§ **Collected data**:
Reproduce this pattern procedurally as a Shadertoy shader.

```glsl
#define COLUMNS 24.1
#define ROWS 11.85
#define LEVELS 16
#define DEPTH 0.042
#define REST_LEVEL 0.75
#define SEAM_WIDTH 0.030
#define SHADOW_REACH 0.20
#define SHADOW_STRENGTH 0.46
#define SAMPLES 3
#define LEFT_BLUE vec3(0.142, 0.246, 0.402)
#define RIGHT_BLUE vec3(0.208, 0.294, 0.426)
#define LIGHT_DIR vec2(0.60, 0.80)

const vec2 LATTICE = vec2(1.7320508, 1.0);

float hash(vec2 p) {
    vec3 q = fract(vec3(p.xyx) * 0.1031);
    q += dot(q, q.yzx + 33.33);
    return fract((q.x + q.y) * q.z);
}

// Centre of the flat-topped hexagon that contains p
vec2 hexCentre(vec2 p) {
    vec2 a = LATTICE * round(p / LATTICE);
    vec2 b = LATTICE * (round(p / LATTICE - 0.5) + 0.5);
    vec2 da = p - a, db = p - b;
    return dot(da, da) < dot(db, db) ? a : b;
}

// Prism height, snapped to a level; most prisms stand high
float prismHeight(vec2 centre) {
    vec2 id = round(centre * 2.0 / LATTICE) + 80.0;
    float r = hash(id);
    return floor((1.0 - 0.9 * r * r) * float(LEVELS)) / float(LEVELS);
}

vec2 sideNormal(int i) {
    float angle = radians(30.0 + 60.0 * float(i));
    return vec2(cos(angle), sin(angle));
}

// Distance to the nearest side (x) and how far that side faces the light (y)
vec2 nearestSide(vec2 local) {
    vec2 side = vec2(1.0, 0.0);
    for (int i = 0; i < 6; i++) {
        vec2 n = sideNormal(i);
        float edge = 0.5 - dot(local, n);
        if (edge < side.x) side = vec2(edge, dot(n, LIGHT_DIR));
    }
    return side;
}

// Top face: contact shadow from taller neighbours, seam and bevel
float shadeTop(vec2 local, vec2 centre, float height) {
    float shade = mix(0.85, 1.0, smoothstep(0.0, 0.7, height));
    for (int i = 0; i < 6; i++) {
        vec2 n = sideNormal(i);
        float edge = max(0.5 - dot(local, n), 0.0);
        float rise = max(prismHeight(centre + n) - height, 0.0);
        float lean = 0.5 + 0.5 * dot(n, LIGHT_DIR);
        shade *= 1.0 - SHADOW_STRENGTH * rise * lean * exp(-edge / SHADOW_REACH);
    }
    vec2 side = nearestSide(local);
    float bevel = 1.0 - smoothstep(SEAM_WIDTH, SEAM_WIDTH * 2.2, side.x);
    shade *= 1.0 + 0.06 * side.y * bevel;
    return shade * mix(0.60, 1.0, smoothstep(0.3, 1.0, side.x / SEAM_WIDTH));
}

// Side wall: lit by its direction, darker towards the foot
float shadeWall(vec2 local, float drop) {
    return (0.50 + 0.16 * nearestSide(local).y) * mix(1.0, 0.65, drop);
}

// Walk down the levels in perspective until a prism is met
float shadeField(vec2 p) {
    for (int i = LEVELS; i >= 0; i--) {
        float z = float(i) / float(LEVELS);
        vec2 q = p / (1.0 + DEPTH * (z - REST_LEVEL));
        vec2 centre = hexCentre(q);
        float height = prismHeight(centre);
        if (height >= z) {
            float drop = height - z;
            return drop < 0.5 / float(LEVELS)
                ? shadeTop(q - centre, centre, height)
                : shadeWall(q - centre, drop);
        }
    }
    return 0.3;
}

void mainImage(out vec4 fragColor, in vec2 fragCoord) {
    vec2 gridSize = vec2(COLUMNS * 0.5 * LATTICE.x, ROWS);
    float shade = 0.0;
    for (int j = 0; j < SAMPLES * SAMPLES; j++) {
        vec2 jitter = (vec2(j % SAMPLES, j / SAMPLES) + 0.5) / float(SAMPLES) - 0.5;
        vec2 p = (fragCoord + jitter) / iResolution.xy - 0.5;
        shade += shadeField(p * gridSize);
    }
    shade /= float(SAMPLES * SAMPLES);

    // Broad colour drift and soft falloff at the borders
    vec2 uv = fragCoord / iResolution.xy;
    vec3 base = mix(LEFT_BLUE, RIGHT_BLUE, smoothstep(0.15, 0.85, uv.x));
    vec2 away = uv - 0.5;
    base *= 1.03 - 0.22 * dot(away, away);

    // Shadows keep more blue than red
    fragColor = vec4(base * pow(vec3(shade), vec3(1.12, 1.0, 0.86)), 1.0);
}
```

§ **What to produce**:
All of the data above must be repeated exactly.

§ **Exercise response**:
Reproduce this pattern procedurally as a Shadertoy shader.

```glsl
#define COLUMNS 24.1
#define ROWS 11.85
#define LEVELS 16
#define DEPTH 0.042
#define REST_LEVEL 0.75
#define SEAM_WIDTH 0.030
#define SHADOW_REACH 0.20
#define SHADOW_STRENGTH 0.46
#define SAMPLES 3
#define LEFT_BLUE vec3(0.142, 0.246, 0.402)
#define RIGHT_BLUE vec3(0.208, 0.294, 0.426)
#define LIGHT_DIR vec2(0.60, 0.80)

const vec2 LATTICE = vec2(1.7320508, 1.0);

float hash(vec2 p) {
    vec3 q = fract(vec3(p.xyx) * 0.1031);
    q += dot(q, q.yzx + 33.33);
    return fract((q.x + q.y) * q.z);
}

// Centre of the flat-topped hexagon that contains p
vec2 hexCentre(vec2 p) {
    vec2 a = LATTICE * round(p / LATTICE);
    vec2 b = LATTICE * (round(p / LATTICE - 0.5) + 0.5);
    vec2 da = p - a, db = p - b;
    return dot(da, da) < dot(db, db) ? a : b;
}

// Prism height, snapped to a level; most prisms stand high
float prismHeight(vec2 centre) {
    vec2 id = round(centre * 2.0 / LATTICE) + 80.0;
    float r = hash(id);
    return floor((1.0 - 0.9 * r * r) * float(LEVELS)) / float(LEVELS);
}

vec2 sideNormal(int i) {
    float angle = radians(30.0 + 60.0 * float(i));
    return vec2(cos(angle), sin(angle));
}

// Distance to the nearest side (x) and how far that side faces the light (y)
vec2 nearestSide(vec2 local) {
    vec2 side = vec2(1.0, 0.0);
    for (int i = 0; i < 6; i++) {
        vec2 n = sideNormal(i);
        float edge = 0.5 - dot(local, n);
        if (edge < side.x) side = vec2(edge, dot(n, LIGHT_DIR));
    }
    return side;
}

// Top face: contact shadow from taller neighbours, seam and bevel
float shadeTop(vec2 local, vec2 centre, float height) {
    float shade = mix(0.85, 1.0, smoothstep(0.0, 0.7, height));
    for (int i = 0; i < 6; i++) {
        vec2 n = sideNormal(i);
        float edge = max(0.5 - dot(local, n), 0.0);
        float rise = max(prismHeight(centre + n) - height, 0.0);
        float lean = 0.5 + 0.5 * dot(n, LIGHT_DIR);
        shade *= 1.0 - SHADOW_STRENGTH * rise * lean * exp(-edge / SHADOW_REACH);
    }
    vec2 side = nearestSide(local);
    float bevel = 1.0 - smoothstep(SEAM_WIDTH, SEAM_WIDTH * 2.2, side.x);
    shade *= 1.0 + 0.06 * side.y * bevel;
    return shade * mix(0.60, 1.0, smoothstep(0.3, 1.0, side.x / SEAM_WIDTH));
}

// Side wall: lit by its direction, darker towards the foot
float shadeWall(vec2 local, float drop) {
    return (0.50 + 0.16 * nearestSide(local).y) * mix(1.0, 0.65, drop);
}

// Walk down the levels in perspective until a prism is met
float shadeField(vec2 p) {
    for (int i = LEVELS; i >= 0; i--) {
        float z = float(i) / float(LEVELS);
        vec2 q = p / (1.0 + DEPTH * (z - REST_LEVEL));
        vec2 centre = hexCentre(q);
        float height = prismHeight(centre);
        if (height >= z) {
            float drop = height - z;
            return drop < 0.5 / float(LEVELS)
                ? shadeTop(q - centre, centre, height)
                : shadeWall(q - centre, drop);
        }
    }
    return 0.3;
}

void mainImage(out vec4 fragColor, in vec2 fragCoord) {
    vec2 gridSize = vec2(COLUMNS * 0.5 * LATTICE.x, ROWS);
    float shade = 0.0;
    for (int j = 0; j < SAMPLES * SAMPLES; j++) {
        vec2 jitter = (vec2(j % SAMPLES, j / SAMPLES) + 0.5) / float(SAMPLES) - 0.5;
        vec2 p = (fragCoord + jitter) / iResolution.xy - 0.5;
        shade += shadeField(p * gridSize);
    }
    shade /= float(SAMPLES * SAMPLES);

    // Broad colour drift and soft falloff at the borders
    vec2 uv = fragCoord / iResolution.xy;
    vec3 base = mix(LEFT_BLUE, RIGHT_BLUE, smoothstep(0.15, 0.85, uv.x));
    vec2 away = uv - 0.5;
    base *= 1.03 - 0.22 * dot(away, away);

    // Shadows keep more blue than red
    fragColor = vec4(base * pow(vec3(shade), vec3(1.12, 1.0, 0.86)), 1.0);
}
```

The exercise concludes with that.